- A little-used cancer drug from Novartis could pose a challenge to the company's cross-town rival Roche in multiple sclerosis, following study results showing the therapy convincingly reduced relapses and slowed disability progression in patients with the neurological disorder.
- In two Phase 3 trials, Novartis pitted ofatumumab, sold as Arzerra for cancer treatment, against Sanofi's seven-year old Aubagio in relapsing MS. While comparing results across trials can mislead, the annualized relapse rate posted by patients in the ofatumumab arms look on par with what Roche's Ocrevus yielded in the trials that led to its approval for the condition.
- Novartis hinted at ofatumumab's potential competitiveness in its statement on the data, highlighting the drug's injectable delivery and low need for patient monitoring. Ocrevus is infused and requires patients be monitored for at least an hour after treatment.
Novartis won't readily cede its long-time leading position in MS, a disease that's seen more than half a dozen new treatments arrive since approval of the Swiss pharma's Gilenya (fingolimod) in 2010.
As a leukemia treatment, ofatumumab has been rapidly eclipsed by drugs like AbbVie's Imbruvica (ibrutinib), leading Novartis to stop marketing the medicine outside the U.S.
But its future looks brighter in MS following results from the ASCLEPIOS 1 and 2 studies, which tested the drug head to head against Aubagio (teriflunomide) in more than 1,800 patients.
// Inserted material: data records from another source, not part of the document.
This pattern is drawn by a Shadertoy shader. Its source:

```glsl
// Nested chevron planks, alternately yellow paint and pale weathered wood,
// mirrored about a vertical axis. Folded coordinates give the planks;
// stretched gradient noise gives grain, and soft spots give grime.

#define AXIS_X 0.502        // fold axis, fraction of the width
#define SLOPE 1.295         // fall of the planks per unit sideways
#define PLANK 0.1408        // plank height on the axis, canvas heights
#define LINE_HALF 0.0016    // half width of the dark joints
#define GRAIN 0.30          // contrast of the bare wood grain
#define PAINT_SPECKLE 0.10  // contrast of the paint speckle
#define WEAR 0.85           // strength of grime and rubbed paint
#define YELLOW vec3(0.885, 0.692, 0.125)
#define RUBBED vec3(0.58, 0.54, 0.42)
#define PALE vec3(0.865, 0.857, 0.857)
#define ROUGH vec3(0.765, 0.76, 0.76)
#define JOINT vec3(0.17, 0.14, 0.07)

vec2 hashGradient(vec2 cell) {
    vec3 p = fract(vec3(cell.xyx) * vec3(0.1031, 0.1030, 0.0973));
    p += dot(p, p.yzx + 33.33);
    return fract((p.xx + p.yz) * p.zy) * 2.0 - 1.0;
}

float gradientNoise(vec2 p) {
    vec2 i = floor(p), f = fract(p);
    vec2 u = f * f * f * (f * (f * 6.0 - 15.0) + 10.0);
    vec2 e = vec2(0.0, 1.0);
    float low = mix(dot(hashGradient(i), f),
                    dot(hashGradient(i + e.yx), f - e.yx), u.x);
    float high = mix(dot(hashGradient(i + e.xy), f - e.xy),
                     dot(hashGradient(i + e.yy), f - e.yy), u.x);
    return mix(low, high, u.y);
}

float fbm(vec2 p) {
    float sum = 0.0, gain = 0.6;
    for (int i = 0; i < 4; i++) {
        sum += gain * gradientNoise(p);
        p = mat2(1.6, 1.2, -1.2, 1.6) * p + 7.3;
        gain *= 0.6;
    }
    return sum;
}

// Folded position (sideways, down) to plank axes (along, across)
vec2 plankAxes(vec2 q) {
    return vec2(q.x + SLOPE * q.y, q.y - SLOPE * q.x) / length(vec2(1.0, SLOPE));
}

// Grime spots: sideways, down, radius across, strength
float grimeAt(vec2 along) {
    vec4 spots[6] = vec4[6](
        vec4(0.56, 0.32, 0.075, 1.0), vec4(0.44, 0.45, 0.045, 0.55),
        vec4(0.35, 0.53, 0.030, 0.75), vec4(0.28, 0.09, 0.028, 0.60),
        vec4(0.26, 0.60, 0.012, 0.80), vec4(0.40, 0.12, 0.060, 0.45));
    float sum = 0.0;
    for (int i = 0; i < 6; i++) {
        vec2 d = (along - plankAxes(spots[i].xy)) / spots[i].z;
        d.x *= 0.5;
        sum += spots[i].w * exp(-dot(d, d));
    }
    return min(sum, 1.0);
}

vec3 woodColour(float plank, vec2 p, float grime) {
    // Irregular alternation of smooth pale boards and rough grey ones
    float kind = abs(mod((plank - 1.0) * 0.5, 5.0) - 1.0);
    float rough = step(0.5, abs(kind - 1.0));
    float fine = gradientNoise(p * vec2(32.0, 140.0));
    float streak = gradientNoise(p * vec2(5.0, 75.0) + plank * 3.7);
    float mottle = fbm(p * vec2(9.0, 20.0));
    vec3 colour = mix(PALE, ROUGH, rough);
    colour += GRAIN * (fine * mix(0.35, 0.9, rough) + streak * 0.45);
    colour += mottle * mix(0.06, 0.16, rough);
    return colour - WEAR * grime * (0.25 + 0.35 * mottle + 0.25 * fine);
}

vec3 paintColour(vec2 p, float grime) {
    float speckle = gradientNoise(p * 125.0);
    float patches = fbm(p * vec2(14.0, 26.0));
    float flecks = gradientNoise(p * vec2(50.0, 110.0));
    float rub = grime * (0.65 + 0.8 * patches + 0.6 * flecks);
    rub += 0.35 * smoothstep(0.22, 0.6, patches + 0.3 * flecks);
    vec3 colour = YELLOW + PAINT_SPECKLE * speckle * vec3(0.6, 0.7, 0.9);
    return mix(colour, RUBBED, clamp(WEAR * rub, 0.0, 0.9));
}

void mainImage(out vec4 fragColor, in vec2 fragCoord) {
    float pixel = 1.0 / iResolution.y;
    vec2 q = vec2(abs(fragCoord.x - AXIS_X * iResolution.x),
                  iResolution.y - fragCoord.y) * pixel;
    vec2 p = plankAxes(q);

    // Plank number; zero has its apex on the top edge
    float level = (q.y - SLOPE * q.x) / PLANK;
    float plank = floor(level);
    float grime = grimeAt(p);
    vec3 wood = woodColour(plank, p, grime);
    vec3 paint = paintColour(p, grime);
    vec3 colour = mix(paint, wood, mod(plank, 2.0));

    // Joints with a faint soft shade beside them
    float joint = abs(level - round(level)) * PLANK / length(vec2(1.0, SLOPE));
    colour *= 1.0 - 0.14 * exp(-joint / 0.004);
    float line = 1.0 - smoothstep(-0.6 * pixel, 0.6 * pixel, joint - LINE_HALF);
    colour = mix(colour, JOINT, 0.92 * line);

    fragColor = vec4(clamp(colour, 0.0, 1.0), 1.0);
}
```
Like Roche's Ocrevus (ocrelizumab), ofatumumab targets a protein called CD20 that's present on the surface of immunological B cells.
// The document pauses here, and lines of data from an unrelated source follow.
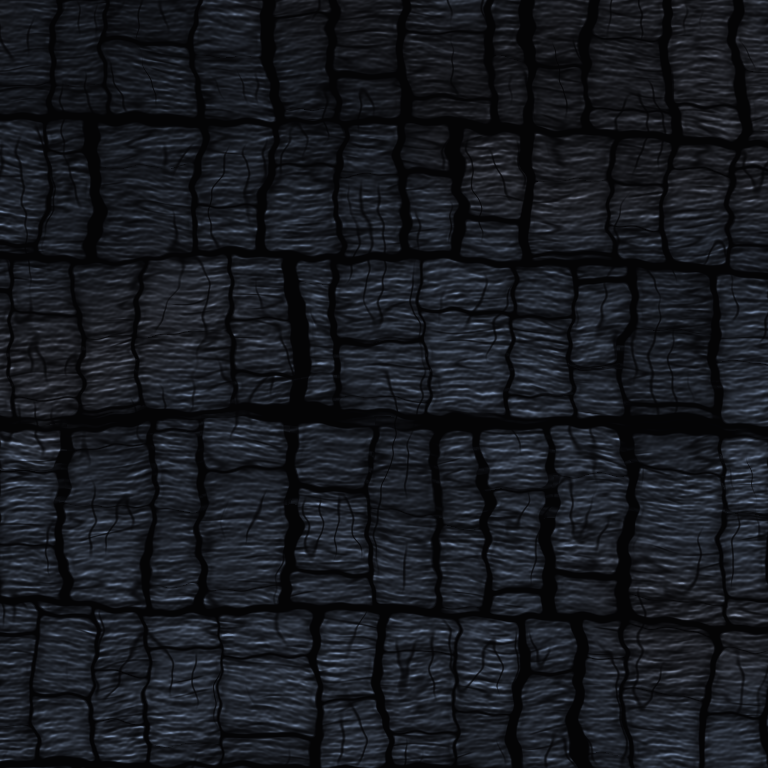
Reproduce this texture procedurally as a three.js fragment shader.

```glsl
// Charred timber: blue-black blocks of fibrous charcoal split by deep cracks.
varying vec2 vUv;

const vec3 SOOT = vec3(0.014, 0.014, 0.020);
const vec3 COOL_CHAR = vec3(0.87, 1.0, 1.20);
const vec3 WARM_CHAR = vec3(0.98, 1.0, 1.10);
const float BANDS = 4.65;
const float COLUMNS = 11.0;
const float BLOCKS = 9.0;

float hash(vec2 p) {
  vec3 q = fract(p.xyx * 0.1031);
  q += dot(q, q.yzx + 33.33);
  return fract((q.x + q.y) * q.z);
}

float cornerSlope(vec2 corner, vec2 offset) {
  float angle = 6.2832 * hash(corner);
  return dot(vec2(cos(angle), sin(angle)), offset);
}

float gradientNoise(vec2 p) {
  vec2 i = floor(p);
  vec2 f = p - i;
  vec2 u = f * f * f * (f * (f * 6.0 - 15.0) + 10.0);
  vec2 e = vec2(1.0, 0.0);
  float low = mix(cornerSlope(i, f), cornerSlope(i + e.xy, f - e.xy), u.x);
  float high = mix(cornerSlope(i + e.yx, f - e.yx), cornerSlope(i + 1.0, f - 1.0), u.x);
  return mix(low, high, u.y);
}

float edgeAt(float index, float seed, float jitter) {
  return index + jitter * (hash(vec2(index + 40.0, seed)) - 0.5);
}

// Irregular interval around t: its index, distance to nearest edge, that edge's index.
vec3 splitAxis(float t, float seed, float jitter) {
  float id = floor(t);
  if (t < edgeAt(id, seed, jitter)) id -= 1.0;
  else if (t >= edgeAt(id + 1.0, seed, jitter)) id += 1.0;
  float below = t - edgeAt(id, seed, jitter);
  float above = edgeAt(id + 1.0, seed, jitter) - t;
  return vec3(id, min(below, above), below < above ? id : id + 1.0);
}

float smoothMin(float a, float b, float k) {
  float h = max(k - abs(a - b), 0.0) / k;
  return min(a, b) - h * h * k * 0.25;
}

// Thin line along the zero contour of a stretched noise.
float hairline(vec2 p, float width) {
  return 1.0 - smoothstep(0.0, width, abs(gradientNoise(p)));
}

float fibreHeight(vec2 p) {
  return gradientNoise(p * vec2(22.0, 115.0))
    + 0.6 * gradientNoise(p * vec2(48.0, 215.0) + 17.0)
    + 0.3 * gradientNoise(p * vec2(130.0, 240.0) + 51.0);
}

// Bends and frays the straight layout into cracked wood.
vec2 warpWood(vec2 p) {
  float sway = 0.022 * gradientNoise(p * vec2(7.0, 9.0) + 3.0);
  float fray = 0.009 * gradientNoise(p * vec2(14.0, 42.0) + 9.0);
  float sag = 0.024 * gradientNoise(p * vec2(4.0, 3.0) + 21.0) + 0.03 * p.x * p.x * p.x;
  float chip = 0.008 * gradientNoise(p * vec2(30.0, 14.0) + 33.0);
  return p + vec2(sway + fray, sag + chip);
}

void main() {
  vec2 p = vUv;
  vec2 q = warpWood(p);

  // Layout: long bands, columns inside bands, blocks inside columns
  vec3 band = splitAxis(q.y * BANDS, 5.0, 0.25);
  float shift = hash(vec2(band.x + 8.0, 2.0));
  vec3 column = splitAxis(q.x * COLUMNS + shift, band.x + 11.0, 0.6);
  float columnSeed = column.x + 31.0 * band.x + 70.0;
  vec3 block = splitAxis(q.y * BLOCKS + hash(vec2(columnSeed, 4.0)), columnSeed, 0.6);
  float blockSeed = hash(vec2(columnSeed, block.x + 60.0));

  // Crack half-widths, swelling and closing along their length
  float swell = 0.9 + 1.1 * gradientNoise(p * vec2(6.0, 13.0) + 71.0);
  float mainSeam = 1.0 - step(0.5, abs(band.z - 2.0));
  float bandWidth = mix(0.0035, 0.010, mainSeam) * swell;
  float columnWidth = mix(0.0002, 0.0085, hash(vec2(column.z + 50.0, band.x + 7.0))) * swell;
  float blockWidth = mix(-0.002, 0.003, hash(vec2(block.z + 30.0, columnSeed))) * swell;

  // Clearance from the nearest crack, with rounded block corners
  float clearance = smoothMin(column.y / COLUMNS - columnWidth,
                              block.y / BLOCKS - blockWidth, 0.007);
  clearance = smoothMin(clearance, band.y / BANDS - bandWidth, 0.007);
  float surface = smoothstep(-0.0005, 0.0025, clearance);
  float rounding = mix(0.52, 1.0, smoothstep(0.0, 0.016, clearance));

  // Fibres tilted per block and lit from above
  vec2 grain = p + vec2(0.0, (blockSeed - 0.5) * 0.22 * p.x + blockSeed * 3.0);
  grain.y += 0.008 * gradientNoise(p * vec2(13.0, 9.0) + 5.0);
  float relief = fibreHeight(grain) - fibreHeight(grain + vec2(-0.001, 0.003));
  float roughness = 0.9 + 0.6 * gradientNoise(p * 12.0 + 91.0);

  // Fissures along the grain and hairline splits across it
  float fissure = hairline(grain * vec2(11.0, 52.0) + 13.0, 0.13)
    * smoothstep(-0.1, 0.25, gradientNoise(p * vec2(16.0, 24.0) + 45.0));
  float split = hairline(q * vec2(24.0, 6.0) + 27.0, 0.055)
    * smoothstep(-0.05, 0.2, gradientNoise(p * vec2(9.0, 11.0) + 63.0));

  // Broad light: dim at the upper left, patchy elsewhere
  float light = 1.1 - 0.5 * smoothstep(0.4, 1.0, p.y) * (1.0 - 0.45 * p.x);
  light *= 1.0 + 0.4 * gradientNoise(p * 4.0 + 7.0);
  light *= mix(0.85, 1.15, hash(vec2(blockSeed * 97.0, 6.0)));

  float tone = 0.128 * light * rounding * exp(1.5 * roughness * relief);
  tone *= (1.0 - 0.68 * fissure) * (1.0 - 0.75 * split);

  // Worn rims catch light; loose splinters show inside the main seam
  float rim = smoothstep(0.001, 0.003, clearance) * (1.0 - smoothstep(0.003, 0.008, clearance));
  tone *= 1.0 + 2.2 * rim * max(gradientNoise(p * vec2(40.0, 60.0) + 81.0), 0.0);
  float splinter = mainSeam * smoothstep(0.12, 0.4, gradientNoise(q * vec2(9.0, 105.0)));
  tone *= max(surface, 0.45 * splinter);

  float warmth = smoothstep(0.0, 0.4, gradientNoise(p * 3.0 + 15.0) + 0.5 * (p.y - 0.6));
  vec3 color = SOOT + min(tone, 0.5) * mix(COOL_CHAR, WARM_CHAR, 0.7 * warmth);
  gl_FragColor = vec4(color, 1.0);
}
```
On the trials' primary goal, reducing the number of confirmed relapses, ofatumumab handily surpassed Aubagio, cutting annualized relapse rates by 51% and 59%, respectively.
Trial results for ofatumumab in relapsing multiple sclerosis
|Study||ofatumumab ARR||Aubagio ARR||% reduction in ARR|
|ASCLEPIOS 1||0.11||0.22||-50.5% (p<0.001)|
|ASCLEPIOS 2||0.10||0.25||-58.8% (p<0.001)|
SOURCE: Company release
Investigators also found ofatumumab suppressed the brain lesions characteristic of MS and slowed disease progression by roughly a third versus Aubagio at three and six months.
By annualized relapse rates, the numbers for ofatumumab are in a similar range, if not better, than the 0.156 and 0.155 figures that Ocrevus posted in two Roche studies of relapsing MS patients. Those trials compared Ocrevus to Merck KGaA's interferon beta therapy Rebif rather than Aubagio, however.
"The impressive 0.10-0.11 ARR with ofa[tumumab] does suggest a very competitive profile in RRMS, where ofa[tumumab]'s potentially more convenient sub[cutaneous] delivery and shorter B-cell depletion could help offset Ocrevus's longer duration of action and entrenchment," wrote RBC Capital Markets analyst Brian Abrahams in a note to clients, although he acknowledged cross-trial comparisons can be difficult.
Novartis said it plans to submit the data to regulators by the end of 2019, potentially setting up decisions on approval for late in 2020.
That's a timeline that Johnson & Johnson might also be eyeing, after seeing positive results for its oral MS drug ponesimod. In a head-to-head study also against Aubagio, results of which were disclosed Thursday, treatment with ponesimod resulted in an annualized relapse rate of 0.202.
J&J said data from the study would form the basis of regulatory submissions to U.S. and EU regulators for approval in relapsing MS.
Catching Ocrevus won't be an easy task, if either drug is eventually cleared for commercial sale. The drug has steadily gained market share and, as of the second quarter, was prescribed to close to four out of every 10 patients starting MS treatment, according to Roche. Sales totaled 1.7 billion Swiss francs, or about $1.72 billion, over the first six months of 2019.
Perhaps with an eye to new competitive threats, Roche this week presented new analyses showing earlier treatment with Ocrevus leds to reduced disability progression.